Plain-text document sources

▼▼▼

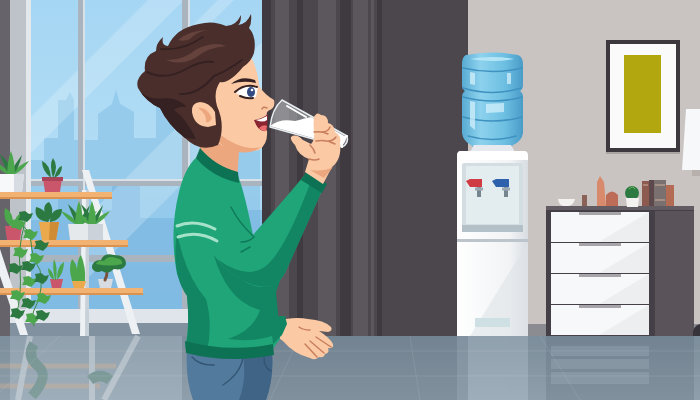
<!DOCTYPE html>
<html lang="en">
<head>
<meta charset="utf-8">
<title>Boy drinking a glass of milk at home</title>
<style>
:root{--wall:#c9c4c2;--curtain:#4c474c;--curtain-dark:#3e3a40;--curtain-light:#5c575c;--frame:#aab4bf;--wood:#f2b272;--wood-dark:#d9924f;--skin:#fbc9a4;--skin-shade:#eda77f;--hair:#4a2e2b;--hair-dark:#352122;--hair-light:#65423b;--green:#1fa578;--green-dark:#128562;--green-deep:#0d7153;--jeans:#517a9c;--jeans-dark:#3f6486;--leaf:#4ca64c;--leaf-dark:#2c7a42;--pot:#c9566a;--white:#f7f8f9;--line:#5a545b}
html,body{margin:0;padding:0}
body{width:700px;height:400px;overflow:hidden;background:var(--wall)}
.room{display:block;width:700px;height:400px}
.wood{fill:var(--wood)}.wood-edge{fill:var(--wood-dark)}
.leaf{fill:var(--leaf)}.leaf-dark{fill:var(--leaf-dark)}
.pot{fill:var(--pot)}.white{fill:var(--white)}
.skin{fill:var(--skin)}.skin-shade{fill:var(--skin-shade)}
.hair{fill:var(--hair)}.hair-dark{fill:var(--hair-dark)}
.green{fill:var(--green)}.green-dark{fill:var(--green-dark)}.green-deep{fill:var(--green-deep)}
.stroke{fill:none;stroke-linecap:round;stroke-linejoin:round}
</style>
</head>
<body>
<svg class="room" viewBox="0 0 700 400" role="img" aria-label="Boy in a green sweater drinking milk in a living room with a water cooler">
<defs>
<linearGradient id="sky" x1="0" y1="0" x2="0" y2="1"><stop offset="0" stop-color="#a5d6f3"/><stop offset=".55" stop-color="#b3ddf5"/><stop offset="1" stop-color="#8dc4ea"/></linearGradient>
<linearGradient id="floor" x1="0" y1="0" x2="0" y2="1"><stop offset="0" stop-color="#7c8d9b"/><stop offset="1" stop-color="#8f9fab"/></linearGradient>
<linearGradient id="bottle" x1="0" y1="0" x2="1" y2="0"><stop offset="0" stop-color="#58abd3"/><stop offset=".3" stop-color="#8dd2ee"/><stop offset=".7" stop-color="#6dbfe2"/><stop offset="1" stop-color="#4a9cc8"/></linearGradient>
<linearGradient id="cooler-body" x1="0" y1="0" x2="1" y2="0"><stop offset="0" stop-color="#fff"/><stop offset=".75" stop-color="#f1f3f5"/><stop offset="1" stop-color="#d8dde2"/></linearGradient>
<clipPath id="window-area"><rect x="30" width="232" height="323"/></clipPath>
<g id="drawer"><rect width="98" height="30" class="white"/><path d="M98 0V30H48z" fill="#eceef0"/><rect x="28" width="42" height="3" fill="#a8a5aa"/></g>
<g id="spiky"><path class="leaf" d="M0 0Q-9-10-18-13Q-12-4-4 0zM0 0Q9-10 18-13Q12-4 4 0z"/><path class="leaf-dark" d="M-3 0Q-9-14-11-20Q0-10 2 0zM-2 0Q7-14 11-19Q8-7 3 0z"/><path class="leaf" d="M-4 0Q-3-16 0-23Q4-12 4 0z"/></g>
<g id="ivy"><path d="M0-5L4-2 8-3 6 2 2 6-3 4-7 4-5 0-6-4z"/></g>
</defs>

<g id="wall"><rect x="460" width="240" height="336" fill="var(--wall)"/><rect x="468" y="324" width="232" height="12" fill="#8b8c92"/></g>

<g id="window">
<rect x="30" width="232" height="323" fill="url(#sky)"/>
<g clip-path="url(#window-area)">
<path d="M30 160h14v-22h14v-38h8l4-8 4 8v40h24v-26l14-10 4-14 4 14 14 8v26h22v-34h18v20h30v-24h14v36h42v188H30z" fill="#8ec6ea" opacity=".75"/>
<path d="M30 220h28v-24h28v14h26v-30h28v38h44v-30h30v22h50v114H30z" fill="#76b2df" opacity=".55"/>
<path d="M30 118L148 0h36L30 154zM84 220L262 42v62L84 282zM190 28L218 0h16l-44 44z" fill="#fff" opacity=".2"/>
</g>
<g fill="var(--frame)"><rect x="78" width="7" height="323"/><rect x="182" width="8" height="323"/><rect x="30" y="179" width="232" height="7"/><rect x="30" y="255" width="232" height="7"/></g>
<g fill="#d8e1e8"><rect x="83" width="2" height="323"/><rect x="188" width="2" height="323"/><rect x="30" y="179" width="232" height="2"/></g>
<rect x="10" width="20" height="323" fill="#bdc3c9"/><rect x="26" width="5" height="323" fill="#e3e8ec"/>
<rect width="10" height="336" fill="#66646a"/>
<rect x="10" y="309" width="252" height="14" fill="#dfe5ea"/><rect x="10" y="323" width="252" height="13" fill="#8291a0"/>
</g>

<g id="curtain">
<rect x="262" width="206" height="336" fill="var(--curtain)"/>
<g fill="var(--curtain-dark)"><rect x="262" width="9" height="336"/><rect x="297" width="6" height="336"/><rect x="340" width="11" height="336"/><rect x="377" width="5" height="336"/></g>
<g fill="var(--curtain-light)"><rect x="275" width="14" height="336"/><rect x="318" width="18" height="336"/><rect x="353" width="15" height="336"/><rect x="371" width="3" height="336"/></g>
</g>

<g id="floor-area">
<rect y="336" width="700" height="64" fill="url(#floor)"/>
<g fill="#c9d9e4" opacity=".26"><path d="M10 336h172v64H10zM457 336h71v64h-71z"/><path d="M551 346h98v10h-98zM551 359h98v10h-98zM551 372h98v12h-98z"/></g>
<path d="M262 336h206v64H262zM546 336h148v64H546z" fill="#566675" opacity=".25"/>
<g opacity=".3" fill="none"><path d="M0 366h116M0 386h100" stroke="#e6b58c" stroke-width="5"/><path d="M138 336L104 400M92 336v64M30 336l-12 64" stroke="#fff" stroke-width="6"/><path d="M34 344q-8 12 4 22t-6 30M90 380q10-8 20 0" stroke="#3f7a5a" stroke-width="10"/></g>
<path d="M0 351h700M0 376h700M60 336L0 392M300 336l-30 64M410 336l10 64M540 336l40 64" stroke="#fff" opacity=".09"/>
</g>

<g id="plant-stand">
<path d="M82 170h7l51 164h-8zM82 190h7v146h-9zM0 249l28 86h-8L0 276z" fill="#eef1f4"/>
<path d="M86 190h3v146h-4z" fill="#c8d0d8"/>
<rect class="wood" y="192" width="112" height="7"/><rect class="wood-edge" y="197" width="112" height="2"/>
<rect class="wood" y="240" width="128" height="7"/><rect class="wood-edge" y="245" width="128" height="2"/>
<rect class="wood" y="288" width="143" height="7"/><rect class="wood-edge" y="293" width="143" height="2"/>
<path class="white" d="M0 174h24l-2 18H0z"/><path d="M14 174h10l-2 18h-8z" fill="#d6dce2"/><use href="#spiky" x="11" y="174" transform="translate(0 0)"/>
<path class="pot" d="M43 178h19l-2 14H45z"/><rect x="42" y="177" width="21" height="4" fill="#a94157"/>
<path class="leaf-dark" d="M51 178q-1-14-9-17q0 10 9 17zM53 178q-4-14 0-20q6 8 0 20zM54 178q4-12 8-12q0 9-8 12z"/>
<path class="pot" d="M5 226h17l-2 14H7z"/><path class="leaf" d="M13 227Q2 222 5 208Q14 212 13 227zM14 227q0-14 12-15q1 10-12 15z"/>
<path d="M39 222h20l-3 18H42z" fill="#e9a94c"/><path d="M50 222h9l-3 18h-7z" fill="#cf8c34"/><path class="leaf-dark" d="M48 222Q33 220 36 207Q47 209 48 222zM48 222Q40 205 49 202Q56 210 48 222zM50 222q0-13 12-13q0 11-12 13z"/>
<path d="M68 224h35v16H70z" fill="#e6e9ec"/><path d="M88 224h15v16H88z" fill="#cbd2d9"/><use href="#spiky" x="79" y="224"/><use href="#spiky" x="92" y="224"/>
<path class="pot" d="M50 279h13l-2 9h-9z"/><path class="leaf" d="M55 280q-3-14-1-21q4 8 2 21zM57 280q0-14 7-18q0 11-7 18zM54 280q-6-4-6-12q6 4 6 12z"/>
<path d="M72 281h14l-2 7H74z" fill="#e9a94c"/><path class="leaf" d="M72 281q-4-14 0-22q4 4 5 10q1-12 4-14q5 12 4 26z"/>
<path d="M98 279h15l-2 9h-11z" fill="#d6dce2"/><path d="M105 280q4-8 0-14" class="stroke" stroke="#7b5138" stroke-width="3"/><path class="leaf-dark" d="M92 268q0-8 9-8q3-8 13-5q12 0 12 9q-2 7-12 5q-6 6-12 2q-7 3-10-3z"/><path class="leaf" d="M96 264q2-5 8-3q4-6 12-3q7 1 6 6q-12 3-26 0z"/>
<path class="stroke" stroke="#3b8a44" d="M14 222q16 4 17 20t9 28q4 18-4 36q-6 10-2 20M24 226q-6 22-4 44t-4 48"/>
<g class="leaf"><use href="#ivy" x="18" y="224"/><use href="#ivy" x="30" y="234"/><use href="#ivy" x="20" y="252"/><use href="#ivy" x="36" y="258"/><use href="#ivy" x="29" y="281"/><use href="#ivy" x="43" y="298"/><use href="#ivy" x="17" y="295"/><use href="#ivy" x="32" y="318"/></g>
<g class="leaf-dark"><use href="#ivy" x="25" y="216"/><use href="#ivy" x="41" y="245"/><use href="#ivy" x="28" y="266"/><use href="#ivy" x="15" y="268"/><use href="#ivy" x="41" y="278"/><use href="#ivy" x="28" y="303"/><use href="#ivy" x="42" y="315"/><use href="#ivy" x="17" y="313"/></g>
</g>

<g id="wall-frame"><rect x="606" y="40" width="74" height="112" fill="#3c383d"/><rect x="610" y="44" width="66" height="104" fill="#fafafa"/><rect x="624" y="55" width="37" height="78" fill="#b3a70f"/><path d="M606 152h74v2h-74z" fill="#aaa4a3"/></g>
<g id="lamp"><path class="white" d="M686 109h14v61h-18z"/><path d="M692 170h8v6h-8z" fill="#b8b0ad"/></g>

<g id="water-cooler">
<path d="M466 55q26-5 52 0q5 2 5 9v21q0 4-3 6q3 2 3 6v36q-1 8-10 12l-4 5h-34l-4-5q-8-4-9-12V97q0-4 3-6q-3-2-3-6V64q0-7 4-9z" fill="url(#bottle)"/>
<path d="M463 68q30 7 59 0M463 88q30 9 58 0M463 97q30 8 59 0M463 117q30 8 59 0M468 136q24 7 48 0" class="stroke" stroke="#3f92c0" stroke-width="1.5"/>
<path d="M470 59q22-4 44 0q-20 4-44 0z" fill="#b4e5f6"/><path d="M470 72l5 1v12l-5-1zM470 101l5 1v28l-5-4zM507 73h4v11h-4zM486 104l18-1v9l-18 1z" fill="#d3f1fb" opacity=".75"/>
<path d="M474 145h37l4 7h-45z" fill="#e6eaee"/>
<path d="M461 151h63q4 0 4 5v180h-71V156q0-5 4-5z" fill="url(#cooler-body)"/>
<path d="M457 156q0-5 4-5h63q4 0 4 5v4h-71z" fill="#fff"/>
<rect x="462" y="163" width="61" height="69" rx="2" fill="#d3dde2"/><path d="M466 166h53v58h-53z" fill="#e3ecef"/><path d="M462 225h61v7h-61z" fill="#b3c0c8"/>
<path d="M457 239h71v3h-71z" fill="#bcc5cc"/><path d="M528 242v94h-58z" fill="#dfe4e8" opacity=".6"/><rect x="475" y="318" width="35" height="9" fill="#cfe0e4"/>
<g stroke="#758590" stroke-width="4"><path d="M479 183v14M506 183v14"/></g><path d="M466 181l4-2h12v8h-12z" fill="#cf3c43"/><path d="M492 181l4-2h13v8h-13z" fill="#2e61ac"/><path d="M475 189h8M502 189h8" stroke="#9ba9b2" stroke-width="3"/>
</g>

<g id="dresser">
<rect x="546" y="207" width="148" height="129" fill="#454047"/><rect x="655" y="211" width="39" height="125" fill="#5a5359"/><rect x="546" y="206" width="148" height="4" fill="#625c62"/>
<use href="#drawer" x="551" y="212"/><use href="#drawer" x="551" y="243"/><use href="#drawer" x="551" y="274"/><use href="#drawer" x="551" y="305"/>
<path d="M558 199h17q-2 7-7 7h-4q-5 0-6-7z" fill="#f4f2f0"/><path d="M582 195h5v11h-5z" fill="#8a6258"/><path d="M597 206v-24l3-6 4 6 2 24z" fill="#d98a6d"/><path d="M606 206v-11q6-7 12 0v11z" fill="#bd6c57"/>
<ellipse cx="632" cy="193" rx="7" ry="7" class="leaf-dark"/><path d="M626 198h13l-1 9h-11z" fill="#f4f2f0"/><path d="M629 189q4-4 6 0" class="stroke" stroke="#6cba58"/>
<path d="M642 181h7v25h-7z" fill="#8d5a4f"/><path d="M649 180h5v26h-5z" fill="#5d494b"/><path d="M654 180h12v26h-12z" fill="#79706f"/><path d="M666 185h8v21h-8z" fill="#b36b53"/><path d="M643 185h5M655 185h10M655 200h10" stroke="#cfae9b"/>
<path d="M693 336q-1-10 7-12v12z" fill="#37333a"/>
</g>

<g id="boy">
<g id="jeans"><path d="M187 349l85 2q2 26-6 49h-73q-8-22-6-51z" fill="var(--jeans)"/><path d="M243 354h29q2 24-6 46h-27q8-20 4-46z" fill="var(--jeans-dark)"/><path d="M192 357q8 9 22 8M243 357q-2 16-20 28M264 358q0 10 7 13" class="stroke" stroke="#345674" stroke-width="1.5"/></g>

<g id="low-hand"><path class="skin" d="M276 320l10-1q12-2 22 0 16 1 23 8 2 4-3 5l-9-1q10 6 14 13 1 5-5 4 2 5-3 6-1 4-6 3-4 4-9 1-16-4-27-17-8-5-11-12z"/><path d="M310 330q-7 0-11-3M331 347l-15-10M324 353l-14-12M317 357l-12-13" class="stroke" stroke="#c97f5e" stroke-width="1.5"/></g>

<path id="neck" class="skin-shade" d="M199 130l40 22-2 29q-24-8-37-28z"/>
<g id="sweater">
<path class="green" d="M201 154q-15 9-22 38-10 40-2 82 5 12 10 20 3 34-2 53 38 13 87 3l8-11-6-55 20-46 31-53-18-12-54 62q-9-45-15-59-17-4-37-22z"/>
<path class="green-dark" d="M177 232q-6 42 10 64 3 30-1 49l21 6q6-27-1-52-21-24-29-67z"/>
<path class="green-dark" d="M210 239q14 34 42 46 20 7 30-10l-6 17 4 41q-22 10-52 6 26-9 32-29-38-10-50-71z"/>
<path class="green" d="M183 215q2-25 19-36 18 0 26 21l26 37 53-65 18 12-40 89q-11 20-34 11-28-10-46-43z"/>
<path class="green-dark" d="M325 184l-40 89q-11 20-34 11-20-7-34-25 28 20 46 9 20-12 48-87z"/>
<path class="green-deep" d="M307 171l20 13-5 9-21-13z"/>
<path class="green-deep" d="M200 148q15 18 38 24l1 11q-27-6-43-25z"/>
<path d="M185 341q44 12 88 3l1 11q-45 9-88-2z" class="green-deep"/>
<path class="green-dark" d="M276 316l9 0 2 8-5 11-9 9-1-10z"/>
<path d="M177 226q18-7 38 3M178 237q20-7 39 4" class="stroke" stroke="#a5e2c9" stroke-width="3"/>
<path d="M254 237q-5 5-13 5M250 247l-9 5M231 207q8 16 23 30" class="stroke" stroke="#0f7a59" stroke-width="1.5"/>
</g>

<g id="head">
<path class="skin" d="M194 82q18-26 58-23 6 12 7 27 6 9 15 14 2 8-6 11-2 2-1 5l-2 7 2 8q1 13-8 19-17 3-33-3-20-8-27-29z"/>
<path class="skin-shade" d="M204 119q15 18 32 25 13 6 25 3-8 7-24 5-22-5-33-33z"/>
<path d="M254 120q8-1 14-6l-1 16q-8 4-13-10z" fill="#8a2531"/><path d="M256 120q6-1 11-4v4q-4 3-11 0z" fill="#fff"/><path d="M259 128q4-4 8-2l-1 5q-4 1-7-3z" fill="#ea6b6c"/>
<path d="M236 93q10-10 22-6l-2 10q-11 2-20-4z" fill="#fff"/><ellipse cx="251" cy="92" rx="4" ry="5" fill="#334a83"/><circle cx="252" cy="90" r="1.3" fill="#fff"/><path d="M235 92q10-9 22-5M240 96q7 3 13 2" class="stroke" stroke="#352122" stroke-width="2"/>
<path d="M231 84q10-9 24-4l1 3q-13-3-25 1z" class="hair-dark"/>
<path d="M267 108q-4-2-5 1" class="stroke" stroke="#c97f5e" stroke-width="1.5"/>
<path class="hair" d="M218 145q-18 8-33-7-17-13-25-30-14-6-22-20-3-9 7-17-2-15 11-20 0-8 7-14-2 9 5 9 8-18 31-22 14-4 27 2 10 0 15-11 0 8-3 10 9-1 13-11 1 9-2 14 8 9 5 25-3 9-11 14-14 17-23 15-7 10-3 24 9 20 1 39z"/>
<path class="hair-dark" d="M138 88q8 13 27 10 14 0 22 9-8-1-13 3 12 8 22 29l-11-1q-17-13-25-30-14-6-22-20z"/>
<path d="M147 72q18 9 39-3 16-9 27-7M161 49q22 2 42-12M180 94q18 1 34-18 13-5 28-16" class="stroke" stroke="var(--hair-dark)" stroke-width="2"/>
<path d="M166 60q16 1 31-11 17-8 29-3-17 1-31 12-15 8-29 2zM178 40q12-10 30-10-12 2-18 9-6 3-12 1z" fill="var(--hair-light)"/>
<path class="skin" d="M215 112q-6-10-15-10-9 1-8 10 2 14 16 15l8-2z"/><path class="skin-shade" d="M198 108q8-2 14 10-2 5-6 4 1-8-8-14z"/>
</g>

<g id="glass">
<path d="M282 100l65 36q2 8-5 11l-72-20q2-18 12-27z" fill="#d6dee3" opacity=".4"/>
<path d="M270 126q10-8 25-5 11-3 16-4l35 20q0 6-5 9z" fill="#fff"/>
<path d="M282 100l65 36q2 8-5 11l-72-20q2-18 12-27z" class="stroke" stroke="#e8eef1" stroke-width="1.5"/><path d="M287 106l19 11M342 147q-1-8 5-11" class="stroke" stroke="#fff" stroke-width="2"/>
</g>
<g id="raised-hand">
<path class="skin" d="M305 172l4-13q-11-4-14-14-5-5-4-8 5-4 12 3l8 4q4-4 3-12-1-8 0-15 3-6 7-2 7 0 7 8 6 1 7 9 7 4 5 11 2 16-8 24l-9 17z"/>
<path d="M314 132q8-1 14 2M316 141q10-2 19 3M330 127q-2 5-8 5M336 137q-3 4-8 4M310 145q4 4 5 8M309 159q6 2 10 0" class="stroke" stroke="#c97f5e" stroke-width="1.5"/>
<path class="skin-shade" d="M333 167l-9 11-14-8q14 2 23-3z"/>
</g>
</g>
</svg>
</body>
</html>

▲▲▲

_Action item:_
Scan the records above line by line, counting those where the word "href" appears, and give the count alone.

_Answer area:_
5